**Task prompt**
Pick out the lines below that include the string "loop".

##### Exercise data #####

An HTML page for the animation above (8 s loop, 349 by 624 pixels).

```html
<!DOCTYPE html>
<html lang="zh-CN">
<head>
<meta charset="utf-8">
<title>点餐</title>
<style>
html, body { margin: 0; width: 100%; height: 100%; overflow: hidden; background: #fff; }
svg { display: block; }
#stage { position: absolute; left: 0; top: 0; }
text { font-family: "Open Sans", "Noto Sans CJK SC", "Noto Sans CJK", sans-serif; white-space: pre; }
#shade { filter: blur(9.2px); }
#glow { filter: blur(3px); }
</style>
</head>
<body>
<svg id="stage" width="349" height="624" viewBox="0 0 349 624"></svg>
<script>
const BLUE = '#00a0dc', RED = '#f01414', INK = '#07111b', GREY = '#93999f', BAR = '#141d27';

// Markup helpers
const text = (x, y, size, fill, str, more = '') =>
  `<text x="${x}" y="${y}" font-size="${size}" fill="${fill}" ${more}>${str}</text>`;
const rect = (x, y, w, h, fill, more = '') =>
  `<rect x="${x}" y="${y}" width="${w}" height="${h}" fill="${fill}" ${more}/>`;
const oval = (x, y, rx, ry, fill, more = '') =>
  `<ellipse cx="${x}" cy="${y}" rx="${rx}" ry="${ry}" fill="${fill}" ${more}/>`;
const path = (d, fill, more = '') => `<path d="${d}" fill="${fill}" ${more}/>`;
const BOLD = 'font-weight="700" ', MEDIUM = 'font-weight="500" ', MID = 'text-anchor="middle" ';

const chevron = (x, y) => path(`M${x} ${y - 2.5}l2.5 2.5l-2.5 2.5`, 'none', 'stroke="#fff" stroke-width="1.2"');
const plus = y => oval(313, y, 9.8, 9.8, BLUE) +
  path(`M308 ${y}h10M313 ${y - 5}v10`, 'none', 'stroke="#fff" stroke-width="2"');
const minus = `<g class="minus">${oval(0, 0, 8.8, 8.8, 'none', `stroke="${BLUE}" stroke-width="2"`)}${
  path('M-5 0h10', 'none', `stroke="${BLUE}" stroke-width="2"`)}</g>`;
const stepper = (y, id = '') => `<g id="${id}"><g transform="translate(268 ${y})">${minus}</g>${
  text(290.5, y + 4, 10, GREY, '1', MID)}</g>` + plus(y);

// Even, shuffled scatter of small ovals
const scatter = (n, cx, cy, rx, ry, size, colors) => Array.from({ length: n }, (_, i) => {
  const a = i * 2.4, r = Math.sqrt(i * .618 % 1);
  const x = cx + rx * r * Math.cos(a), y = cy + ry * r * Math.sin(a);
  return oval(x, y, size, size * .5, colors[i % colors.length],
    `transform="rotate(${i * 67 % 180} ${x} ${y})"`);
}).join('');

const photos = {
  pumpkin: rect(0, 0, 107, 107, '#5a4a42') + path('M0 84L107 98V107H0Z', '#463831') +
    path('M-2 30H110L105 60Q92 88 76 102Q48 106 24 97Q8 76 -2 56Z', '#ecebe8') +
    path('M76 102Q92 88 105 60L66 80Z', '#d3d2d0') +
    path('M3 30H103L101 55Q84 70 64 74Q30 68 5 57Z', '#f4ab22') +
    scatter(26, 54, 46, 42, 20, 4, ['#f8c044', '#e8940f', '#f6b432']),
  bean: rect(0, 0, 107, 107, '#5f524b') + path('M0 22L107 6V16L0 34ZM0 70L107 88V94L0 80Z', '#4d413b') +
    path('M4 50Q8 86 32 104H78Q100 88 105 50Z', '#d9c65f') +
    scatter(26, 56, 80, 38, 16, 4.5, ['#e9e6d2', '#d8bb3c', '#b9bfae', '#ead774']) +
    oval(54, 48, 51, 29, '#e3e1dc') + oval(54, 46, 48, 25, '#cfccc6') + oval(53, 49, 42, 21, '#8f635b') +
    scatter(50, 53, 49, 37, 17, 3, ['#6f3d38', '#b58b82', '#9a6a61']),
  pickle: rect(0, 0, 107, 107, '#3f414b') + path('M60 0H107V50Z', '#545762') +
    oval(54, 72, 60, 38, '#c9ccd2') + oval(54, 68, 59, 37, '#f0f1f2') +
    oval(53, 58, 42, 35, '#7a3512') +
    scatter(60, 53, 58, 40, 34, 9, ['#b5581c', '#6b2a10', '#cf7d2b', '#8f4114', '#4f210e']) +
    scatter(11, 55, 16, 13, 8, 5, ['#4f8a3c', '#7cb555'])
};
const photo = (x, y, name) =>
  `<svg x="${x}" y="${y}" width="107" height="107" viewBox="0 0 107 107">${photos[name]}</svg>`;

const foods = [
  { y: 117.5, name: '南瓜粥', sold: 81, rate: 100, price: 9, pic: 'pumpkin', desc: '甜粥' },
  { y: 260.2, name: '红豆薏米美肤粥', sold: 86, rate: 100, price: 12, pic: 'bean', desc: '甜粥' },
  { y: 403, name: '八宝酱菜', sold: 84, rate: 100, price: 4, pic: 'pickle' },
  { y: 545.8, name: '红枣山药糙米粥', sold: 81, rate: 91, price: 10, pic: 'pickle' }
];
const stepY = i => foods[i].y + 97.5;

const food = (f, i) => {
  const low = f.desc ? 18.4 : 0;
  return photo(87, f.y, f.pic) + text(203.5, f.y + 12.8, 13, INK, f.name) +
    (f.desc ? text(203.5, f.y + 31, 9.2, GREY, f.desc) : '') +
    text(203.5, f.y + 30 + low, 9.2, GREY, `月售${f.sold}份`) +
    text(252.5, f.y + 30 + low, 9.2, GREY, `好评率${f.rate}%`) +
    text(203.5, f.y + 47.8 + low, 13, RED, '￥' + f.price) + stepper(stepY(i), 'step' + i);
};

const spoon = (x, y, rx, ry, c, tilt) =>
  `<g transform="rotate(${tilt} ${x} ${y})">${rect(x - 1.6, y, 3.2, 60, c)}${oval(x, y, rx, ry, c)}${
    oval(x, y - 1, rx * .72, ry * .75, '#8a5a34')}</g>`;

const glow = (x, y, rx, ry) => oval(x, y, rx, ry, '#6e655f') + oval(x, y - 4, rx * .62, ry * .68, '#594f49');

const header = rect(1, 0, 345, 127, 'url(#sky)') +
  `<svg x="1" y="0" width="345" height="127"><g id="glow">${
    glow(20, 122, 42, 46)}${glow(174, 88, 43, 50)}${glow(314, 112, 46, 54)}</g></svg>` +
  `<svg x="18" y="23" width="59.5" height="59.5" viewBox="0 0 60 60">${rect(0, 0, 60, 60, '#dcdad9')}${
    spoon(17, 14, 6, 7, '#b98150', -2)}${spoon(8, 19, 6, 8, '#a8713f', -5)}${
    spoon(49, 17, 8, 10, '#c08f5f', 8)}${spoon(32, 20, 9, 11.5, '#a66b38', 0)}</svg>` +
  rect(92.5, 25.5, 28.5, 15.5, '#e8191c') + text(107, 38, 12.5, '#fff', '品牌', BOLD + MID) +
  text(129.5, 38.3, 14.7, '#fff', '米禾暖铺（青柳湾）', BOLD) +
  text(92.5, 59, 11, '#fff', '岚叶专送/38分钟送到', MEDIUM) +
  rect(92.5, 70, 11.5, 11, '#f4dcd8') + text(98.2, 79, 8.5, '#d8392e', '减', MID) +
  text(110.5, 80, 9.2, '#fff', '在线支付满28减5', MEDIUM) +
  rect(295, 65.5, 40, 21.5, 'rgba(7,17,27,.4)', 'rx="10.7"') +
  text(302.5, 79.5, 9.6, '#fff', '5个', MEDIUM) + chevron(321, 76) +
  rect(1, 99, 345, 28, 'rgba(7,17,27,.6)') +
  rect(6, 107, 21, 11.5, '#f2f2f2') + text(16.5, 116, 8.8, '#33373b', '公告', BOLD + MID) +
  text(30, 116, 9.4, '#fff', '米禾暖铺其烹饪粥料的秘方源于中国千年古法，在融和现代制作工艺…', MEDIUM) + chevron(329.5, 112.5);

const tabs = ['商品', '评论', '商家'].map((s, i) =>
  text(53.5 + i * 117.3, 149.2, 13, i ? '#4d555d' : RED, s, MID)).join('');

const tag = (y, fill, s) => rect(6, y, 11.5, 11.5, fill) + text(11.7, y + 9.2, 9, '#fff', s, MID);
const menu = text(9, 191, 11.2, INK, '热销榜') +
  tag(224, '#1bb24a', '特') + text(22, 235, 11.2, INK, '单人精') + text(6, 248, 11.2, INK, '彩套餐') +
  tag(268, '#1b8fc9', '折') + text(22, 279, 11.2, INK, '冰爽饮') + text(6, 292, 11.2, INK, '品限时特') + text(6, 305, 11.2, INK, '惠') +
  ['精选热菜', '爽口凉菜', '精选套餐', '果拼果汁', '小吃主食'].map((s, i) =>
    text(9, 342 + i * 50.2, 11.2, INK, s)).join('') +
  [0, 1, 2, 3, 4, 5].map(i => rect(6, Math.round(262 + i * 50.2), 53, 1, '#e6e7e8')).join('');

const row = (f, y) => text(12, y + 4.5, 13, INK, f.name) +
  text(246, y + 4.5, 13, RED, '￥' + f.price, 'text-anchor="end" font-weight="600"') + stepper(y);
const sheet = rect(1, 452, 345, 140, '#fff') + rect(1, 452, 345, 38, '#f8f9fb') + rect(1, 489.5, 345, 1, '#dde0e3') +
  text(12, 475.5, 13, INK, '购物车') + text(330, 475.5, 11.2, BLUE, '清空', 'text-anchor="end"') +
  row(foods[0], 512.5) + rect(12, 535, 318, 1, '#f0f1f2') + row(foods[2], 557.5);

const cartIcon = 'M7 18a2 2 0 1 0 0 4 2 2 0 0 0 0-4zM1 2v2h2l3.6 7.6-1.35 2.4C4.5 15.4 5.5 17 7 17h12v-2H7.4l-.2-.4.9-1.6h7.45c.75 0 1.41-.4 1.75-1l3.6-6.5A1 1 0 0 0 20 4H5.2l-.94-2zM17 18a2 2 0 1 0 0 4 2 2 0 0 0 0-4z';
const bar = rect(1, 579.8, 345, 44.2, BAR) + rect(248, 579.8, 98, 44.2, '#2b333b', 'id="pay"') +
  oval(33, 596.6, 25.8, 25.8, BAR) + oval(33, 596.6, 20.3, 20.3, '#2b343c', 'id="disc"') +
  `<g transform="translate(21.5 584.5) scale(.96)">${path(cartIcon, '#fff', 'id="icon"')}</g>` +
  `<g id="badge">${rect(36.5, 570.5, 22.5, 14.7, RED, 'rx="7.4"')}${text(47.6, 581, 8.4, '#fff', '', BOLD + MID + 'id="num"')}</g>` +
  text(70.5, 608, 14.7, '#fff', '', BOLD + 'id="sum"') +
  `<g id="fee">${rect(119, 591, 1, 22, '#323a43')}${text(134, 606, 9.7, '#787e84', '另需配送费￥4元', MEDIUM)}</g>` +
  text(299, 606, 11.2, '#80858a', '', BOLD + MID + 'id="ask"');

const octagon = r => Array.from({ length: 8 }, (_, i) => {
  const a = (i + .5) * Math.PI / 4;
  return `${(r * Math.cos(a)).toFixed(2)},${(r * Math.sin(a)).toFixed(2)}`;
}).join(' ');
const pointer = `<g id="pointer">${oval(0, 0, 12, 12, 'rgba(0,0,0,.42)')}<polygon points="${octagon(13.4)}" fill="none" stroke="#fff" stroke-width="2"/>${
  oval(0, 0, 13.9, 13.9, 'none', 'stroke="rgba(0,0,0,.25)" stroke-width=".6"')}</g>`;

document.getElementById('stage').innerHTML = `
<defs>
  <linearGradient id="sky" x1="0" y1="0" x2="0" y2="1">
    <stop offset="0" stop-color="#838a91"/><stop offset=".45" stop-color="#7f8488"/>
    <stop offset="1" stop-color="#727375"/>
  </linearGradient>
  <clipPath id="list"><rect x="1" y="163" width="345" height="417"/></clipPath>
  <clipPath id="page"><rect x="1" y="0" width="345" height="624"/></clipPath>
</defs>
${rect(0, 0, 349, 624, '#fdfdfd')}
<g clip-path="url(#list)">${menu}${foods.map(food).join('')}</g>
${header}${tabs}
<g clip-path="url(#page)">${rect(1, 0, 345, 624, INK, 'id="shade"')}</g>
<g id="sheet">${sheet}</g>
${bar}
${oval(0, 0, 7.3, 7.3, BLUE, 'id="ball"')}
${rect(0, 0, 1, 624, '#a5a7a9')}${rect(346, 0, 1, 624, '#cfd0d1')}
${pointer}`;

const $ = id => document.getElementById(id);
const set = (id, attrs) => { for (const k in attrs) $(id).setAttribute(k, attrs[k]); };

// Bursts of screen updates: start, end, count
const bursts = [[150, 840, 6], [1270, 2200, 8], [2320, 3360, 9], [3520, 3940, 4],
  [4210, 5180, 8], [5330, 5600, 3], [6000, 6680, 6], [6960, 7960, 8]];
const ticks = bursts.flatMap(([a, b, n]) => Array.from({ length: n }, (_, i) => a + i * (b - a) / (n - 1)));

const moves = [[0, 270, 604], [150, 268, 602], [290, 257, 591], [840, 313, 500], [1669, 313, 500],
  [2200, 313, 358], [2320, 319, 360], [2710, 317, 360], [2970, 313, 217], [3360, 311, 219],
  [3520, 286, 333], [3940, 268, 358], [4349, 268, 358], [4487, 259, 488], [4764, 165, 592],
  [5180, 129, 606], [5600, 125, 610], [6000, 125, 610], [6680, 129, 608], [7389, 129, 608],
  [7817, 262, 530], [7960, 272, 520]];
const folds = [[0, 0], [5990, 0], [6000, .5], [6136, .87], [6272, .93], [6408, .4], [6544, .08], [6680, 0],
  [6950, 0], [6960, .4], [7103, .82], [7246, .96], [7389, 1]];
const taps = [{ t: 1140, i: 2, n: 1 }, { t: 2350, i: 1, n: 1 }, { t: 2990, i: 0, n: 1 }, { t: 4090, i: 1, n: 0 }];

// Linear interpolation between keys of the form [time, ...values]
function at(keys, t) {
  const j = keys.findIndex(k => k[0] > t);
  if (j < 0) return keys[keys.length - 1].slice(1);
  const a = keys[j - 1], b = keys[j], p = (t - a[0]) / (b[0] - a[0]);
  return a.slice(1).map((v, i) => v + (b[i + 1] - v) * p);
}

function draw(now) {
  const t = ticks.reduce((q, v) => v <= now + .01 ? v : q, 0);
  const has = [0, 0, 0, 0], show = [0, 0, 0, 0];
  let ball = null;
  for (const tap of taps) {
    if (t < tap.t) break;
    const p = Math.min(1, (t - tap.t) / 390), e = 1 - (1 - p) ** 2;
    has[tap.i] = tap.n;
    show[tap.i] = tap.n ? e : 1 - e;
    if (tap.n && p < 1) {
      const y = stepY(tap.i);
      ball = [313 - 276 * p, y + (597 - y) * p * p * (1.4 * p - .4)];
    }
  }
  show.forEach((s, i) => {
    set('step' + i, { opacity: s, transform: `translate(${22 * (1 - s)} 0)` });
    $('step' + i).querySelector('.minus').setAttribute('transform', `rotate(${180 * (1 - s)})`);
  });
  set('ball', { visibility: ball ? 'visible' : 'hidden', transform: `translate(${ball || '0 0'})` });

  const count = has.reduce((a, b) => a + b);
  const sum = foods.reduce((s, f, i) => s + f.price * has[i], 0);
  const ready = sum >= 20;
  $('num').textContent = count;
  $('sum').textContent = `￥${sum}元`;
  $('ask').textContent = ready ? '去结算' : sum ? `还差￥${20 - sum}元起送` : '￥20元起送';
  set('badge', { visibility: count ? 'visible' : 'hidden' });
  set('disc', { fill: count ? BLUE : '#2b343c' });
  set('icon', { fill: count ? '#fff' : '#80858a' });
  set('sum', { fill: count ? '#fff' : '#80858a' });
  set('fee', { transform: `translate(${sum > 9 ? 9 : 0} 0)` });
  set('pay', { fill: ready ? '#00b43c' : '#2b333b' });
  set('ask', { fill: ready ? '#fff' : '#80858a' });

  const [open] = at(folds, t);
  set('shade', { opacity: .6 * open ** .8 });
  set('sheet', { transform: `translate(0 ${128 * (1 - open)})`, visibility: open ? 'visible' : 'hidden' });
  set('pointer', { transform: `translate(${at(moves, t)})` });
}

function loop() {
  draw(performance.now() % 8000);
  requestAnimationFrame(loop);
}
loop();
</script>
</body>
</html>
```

#####

**Response to the task**
An HTML page for the animation above (8 s loop, 349 by 624 pixels).
function loop() {
  requestAnimationFrame(loop);
loop();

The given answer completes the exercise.